Supplied material >>
━━━━━━━━━━━━━━━━━━━━━━━━━━━━━━
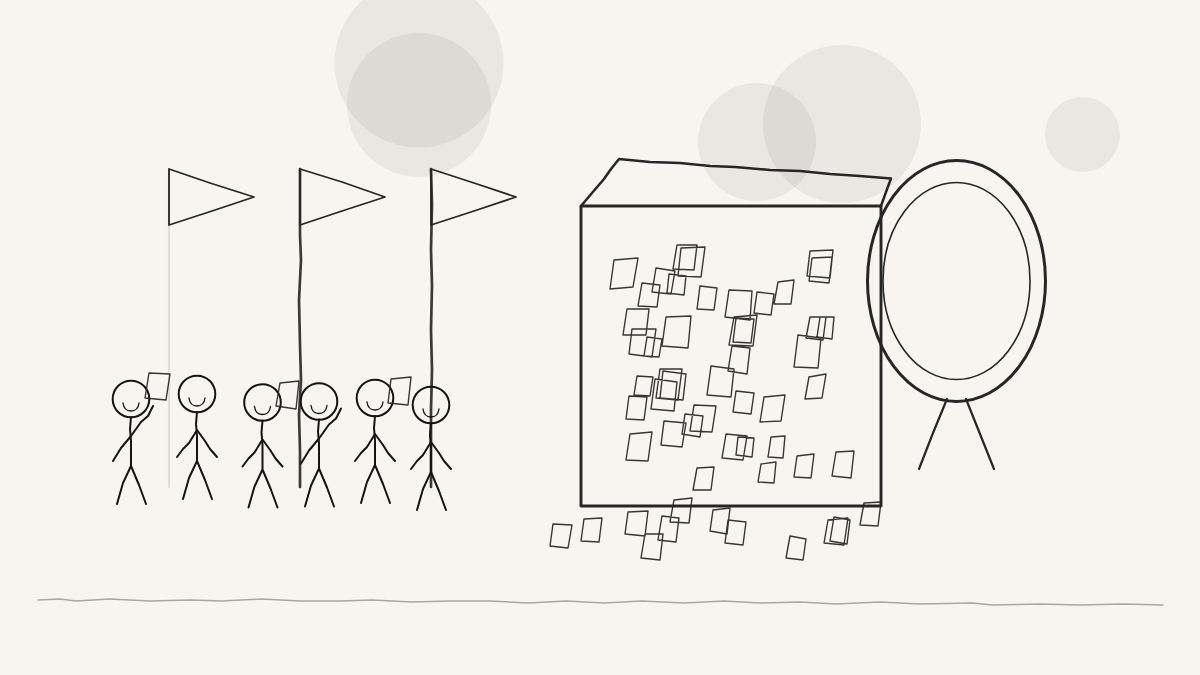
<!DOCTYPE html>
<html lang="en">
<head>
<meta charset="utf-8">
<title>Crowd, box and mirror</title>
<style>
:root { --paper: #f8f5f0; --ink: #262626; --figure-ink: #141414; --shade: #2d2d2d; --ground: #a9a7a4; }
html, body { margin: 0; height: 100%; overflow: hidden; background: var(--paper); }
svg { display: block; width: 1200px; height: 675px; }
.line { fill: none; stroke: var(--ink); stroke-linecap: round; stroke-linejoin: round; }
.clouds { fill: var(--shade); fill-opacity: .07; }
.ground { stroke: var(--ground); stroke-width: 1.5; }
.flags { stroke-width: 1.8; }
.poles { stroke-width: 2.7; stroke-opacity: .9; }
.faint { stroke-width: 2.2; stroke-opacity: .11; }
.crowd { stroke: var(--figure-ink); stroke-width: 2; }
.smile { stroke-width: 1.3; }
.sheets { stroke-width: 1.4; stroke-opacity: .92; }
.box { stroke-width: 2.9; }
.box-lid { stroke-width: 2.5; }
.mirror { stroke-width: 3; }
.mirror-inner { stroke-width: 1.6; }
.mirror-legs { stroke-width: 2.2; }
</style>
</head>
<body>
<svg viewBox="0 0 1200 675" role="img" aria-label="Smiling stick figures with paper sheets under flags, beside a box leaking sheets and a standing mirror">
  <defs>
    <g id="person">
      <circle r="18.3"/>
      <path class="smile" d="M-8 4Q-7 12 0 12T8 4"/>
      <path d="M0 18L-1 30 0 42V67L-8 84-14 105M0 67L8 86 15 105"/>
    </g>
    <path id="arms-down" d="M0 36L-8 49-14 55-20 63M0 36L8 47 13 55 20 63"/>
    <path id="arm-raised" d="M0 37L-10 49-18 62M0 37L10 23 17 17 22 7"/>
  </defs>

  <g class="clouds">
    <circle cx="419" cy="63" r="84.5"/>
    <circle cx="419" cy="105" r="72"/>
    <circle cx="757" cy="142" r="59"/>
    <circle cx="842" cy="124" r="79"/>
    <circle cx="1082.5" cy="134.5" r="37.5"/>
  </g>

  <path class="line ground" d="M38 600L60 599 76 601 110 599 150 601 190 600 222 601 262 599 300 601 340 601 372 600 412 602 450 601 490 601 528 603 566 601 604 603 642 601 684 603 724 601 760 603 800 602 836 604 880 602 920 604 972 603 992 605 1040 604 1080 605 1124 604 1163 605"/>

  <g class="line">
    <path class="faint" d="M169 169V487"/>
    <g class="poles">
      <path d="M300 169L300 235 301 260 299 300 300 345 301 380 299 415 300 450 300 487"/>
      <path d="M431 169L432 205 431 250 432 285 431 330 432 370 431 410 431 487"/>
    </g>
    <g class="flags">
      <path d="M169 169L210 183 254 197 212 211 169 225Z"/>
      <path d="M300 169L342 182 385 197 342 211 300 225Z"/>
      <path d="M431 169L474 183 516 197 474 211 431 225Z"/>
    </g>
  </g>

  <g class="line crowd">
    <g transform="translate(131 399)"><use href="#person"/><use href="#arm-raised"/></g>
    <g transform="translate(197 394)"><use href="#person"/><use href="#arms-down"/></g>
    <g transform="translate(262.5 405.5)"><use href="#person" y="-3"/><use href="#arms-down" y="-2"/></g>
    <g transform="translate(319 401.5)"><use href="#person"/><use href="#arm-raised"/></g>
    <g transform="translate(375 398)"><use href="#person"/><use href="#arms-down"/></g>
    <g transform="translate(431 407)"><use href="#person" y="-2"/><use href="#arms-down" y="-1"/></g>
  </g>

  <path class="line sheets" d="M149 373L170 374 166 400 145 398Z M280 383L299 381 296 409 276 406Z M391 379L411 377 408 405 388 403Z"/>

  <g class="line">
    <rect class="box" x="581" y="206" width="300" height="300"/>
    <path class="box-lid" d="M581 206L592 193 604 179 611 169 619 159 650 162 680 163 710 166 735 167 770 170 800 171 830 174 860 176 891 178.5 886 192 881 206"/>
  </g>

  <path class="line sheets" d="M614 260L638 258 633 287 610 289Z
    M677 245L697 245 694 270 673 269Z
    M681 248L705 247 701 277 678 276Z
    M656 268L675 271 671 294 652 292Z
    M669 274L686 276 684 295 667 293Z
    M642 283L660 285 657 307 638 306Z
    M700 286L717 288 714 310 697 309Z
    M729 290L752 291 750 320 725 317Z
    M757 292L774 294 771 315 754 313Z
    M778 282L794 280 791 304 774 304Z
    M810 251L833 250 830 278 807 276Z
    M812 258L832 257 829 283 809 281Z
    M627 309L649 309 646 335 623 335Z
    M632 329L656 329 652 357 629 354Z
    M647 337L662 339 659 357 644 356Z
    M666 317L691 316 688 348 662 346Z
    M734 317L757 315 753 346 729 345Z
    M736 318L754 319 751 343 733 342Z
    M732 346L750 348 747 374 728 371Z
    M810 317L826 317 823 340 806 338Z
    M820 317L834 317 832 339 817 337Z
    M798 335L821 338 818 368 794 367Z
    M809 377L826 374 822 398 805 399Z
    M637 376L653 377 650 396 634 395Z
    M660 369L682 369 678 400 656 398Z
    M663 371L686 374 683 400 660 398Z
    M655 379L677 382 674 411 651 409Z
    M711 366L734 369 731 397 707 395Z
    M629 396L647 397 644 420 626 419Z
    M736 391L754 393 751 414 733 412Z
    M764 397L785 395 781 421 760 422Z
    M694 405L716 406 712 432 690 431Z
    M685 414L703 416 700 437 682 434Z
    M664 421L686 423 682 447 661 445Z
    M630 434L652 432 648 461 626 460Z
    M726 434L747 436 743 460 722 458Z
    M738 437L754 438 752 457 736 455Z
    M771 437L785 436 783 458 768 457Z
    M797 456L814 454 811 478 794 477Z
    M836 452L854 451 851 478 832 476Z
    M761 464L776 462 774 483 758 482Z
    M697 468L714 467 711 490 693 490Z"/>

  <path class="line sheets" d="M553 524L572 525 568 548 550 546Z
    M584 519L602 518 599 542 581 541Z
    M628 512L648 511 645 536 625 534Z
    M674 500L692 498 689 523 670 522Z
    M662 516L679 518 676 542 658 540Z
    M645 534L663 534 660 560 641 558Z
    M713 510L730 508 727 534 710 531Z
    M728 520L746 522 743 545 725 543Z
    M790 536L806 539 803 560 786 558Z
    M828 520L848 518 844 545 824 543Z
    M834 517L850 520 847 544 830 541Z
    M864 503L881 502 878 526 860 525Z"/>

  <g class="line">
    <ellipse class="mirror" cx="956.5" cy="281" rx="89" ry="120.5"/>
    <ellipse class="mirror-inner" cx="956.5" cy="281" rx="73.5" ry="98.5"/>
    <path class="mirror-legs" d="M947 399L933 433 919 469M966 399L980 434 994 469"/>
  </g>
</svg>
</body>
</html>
━━━━━━━━━━━━━━━━━━━━━━━━━━━━━━
Task requirements >>
The records above, copied word for word without the pictures, are what should be output.

Result for this task >>
<!DOCTYPE html>
<html lang="en">
<head>
<meta charset="utf-8">
<title>Crowd, box and mirror</title>
<style>
:root { --paper: #f8f5f0; --ink: #262626; --figure-ink: #141414; --shade: #2d2d2d; --ground: #a9a7a4; }
html, body { margin: 0; height: 100%; overflow: hidden; background: var(--paper); }
svg { display: block; width: 1200px; height: 675px; }
.line { fill: none; stroke: var(--ink); stroke-linecap: round; stroke-linejoin: round; }
.clouds { fill: var(--shade); fill-opacity: .07; }
.ground { stroke: var(--ground); stroke-width: 1.5; }
.flags { stroke-width: 1.8; }
.poles { stroke-width: 2.7; stroke-opacity: .9; }
.faint { stroke-width: 2.2; stroke-opacity: .11; }
.crowd { stroke: var(--figure-ink); stroke-width: 2; }
.smile { stroke-width: 1.3; }
.sheets { stroke-width: 1.4; stroke-opacity: .92; }
.box { stroke-width: 2.9; }
.box-lid { stroke-width: 2.5; }
.mirror { stroke-width: 3; }
.mirror-inner { stroke-width: 1.6; }
.mirror-legs { stroke-width: 2.2; }
</style>
</head>
<body>
<svg viewBox="0 0 1200 675" role="img" aria-label="Smiling stick figures with paper sheets under flags, beside a box leaking sheets and a standing mirror">
  <defs>
    <g id="person">
      <circle r="18.3"/>
      <path class="smile" d="M-8 4Q-7 12 0 12T8 4"/>
      <path d="M0 18L-1 30 0 42V67L-8 84-14 105M0 67L8 86 15 105"/>
    </g>
    <path id="arms-down" d="M0 36L-8 49-14 55-20 63M0 36L8 47 13 55 20 63"/>
    <path id="arm-raised" d="M0 37L-10 49-18 62M0 37L10 23 17 17 22 7"/>
  </defs>

  <g class="clouds">
    <circle cx="419" cy="63" r="84.5"/>
    <circle cx="419" cy="105" r="72"/>
    <circle cx="757" cy="142" r="59"/>
    <circle cx="842" cy="124" r="79"/>
    <circle cx="1082.5" cy="134.5" r="37.5"/>
  </g>

  <path class="line ground" d="M38 600L60 599 76 601 110 599 150 601 190 600 222 601 262 599 300 601 340 601 372 600 412 602 450 601 490 601 528 603 566 601 604 603 642 601 684 603 724 601 760 603 800 602 836 604 880 602 920 604 972 603 992 605 1040 604 1080 605 1124 604 1163 605"/>

  <g class="line">
    <path class="faint" d="M169 169V487"/>
    <g class="poles">
      <path d="M300 169L300 235 301 260 299 300 300 345 301 380 299 415 300 450 300 487"/>
      <path d="M431 169L432 205 431 250 432 285 431 330 432 370 431 410 431 487"/>
    </g>
    <g class="flags">
      <path d="M169 169L210 183 254 197 212 211 169 225Z"/>
      <path d="M300 169L342 182 385 197 342 211 300 225Z"/>
      <path d="M431 169L474 183 516 197 474 211 431 225Z"/>
    </g>
  </g>

  <g class="line crowd">
    <g transform="translate(131 399)"><use href="#person"/><use href="#arm-raised"/></g>
    <g transform="translate(197 394)"><use href="#person"/><use href="#arms-down"/></g>
    <g transform="translate(262.5 405.5)"><use href="#person" y="-3"/><use href="#arms-down" y="-2"/></g>
    <g transform="translate(319 401.5)"><use href="#person"/><use href="#arm-raised"/></g>
    <g transform="translate(375 398)"><use href="#person"/><use href="#arms-down"/></g>
    <g transform="translate(431 407)"><use href="#person" y="-2"/><use href="#arms-down" y="-1"/></g>
  </g>

  <path class="line sheets" d="M149 373L170 374 166 400 145 398Z M280 383L299 381 296 409 276 406Z M391 379L411 377 408 405 388 403Z"/>

  <g class="line">
    <rect class="box" x="581" y="206" width="300" height="300"/>
    <path class="box-lid" d="M581 206L592 193 604 179 611 169 619 159 650 162 680 163 710 166 735 167 770 170 800 171 830 174 860 176 891 178.5 886 192 881 206"/>
  </g>

  <path class="line sheets" d="M614 260L638 258 633 287 610 289Z
    M677 245L697 245 694 270 673 269Z
    M681 248L705 247 701 277 678 276Z
    M656 268L675 271 671 294 652 292Z
    M669 274L686 276 684 295 667 293Z
    M642 283L660 285 657 307 638 306Z
    M700 286L717 288 714 310 697 309Z
    M729 290L752 291 750 320 725 317Z
    M757 292L774 294 771 315 754 313Z
    M778 282L794 280 791 304 774 304Z
    M810 251L833 250 830 278 807 276Z
    M812 258L832 257 829 283 809 281Z
    M627 309L649 309 646 335 623 335Z
    M632 329L656 329 652 357 629 354Z
    M647 337L662 339 659 357 644 356Z
    M666 317L691 316 688 348 662 346Z
    M734 317L757 315 753 346 729 345Z
    M736 318L754 319 751 343 733 342Z
    M732 346L750 348 747 374 728 371Z
    M810 317L826 317 823 340 806 338Z
    M820 317L834 317 832 339 817 337Z
    M798 335L821 338 818 368 794 367Z
    M809 377L826 374 822 398 805 399Z
    M637 376L653 377 650 396 634 395Z
    M660 369L682 369 678 400 656 398Z
    M663 371L686 374 683 400 660 398Z
    M655 379L677 382 674 411 651 409Z
    M711 366L734 369 731 397 707 395Z
    M629 396L647 397 644 420 626 419Z
    M736 391L754 393 751 414 733 412Z
    M764 397L785 395 781 421 760 422Z
    M694 405L716 406 712 432 690 431Z
    M685 414L703 416 700 437 682 434Z
    M664 421L686 423 682 447 661 445Z
    M630 434L652 432 648 461 626 460Z
    M726 434L747 436 743 460 722 458Z
    M738 437L754 438 752 457 736 455Z
    M771 437L785 436 783 458 768 457Z
    M797 456L814 454 811 478 794 477Z
    M836 452L854 451 851 478 832 476Z
    M761 464L776 462 774 483 758 482Z
    M697 468L714 467 711 490 693 490Z"/>

  <path class="line sheets" d="M553 524L572 525 568 548 550 546Z
    M584 519L602 518 599 542 581 541Z
    M628 512L648 511 645 536 625 534Z
    M674 500L692 498 689 523 670 522Z
    M662 516L679 518 676 542 658 540Z
    M645 534L663 534 660 560 641 558Z
    M713 510L730 508 727 534 710 531Z
    M728 520L746 522 743 545 725 543Z
    M790 536L806 539 803 560 786 558Z
    M828 520L848 518 844 545 824 543Z
    M834 517L850 520 847 544 830 541Z
    M864 503L881 502 878 526 860 525Z"/>

  <g class="line">
    <ellipse class="mirror" cx="956.5" cy="281" rx="89" ry="120.5"/>
    <ellipse class="mirror-inner" cx="956.5" cy="281" rx="73.5" ry="98.5"/>
    <path class="mirror-legs" d="M947 399L933 433 919 469M966 399L980 434 994 469"/>
  </g>
</svg>
</body>
</html>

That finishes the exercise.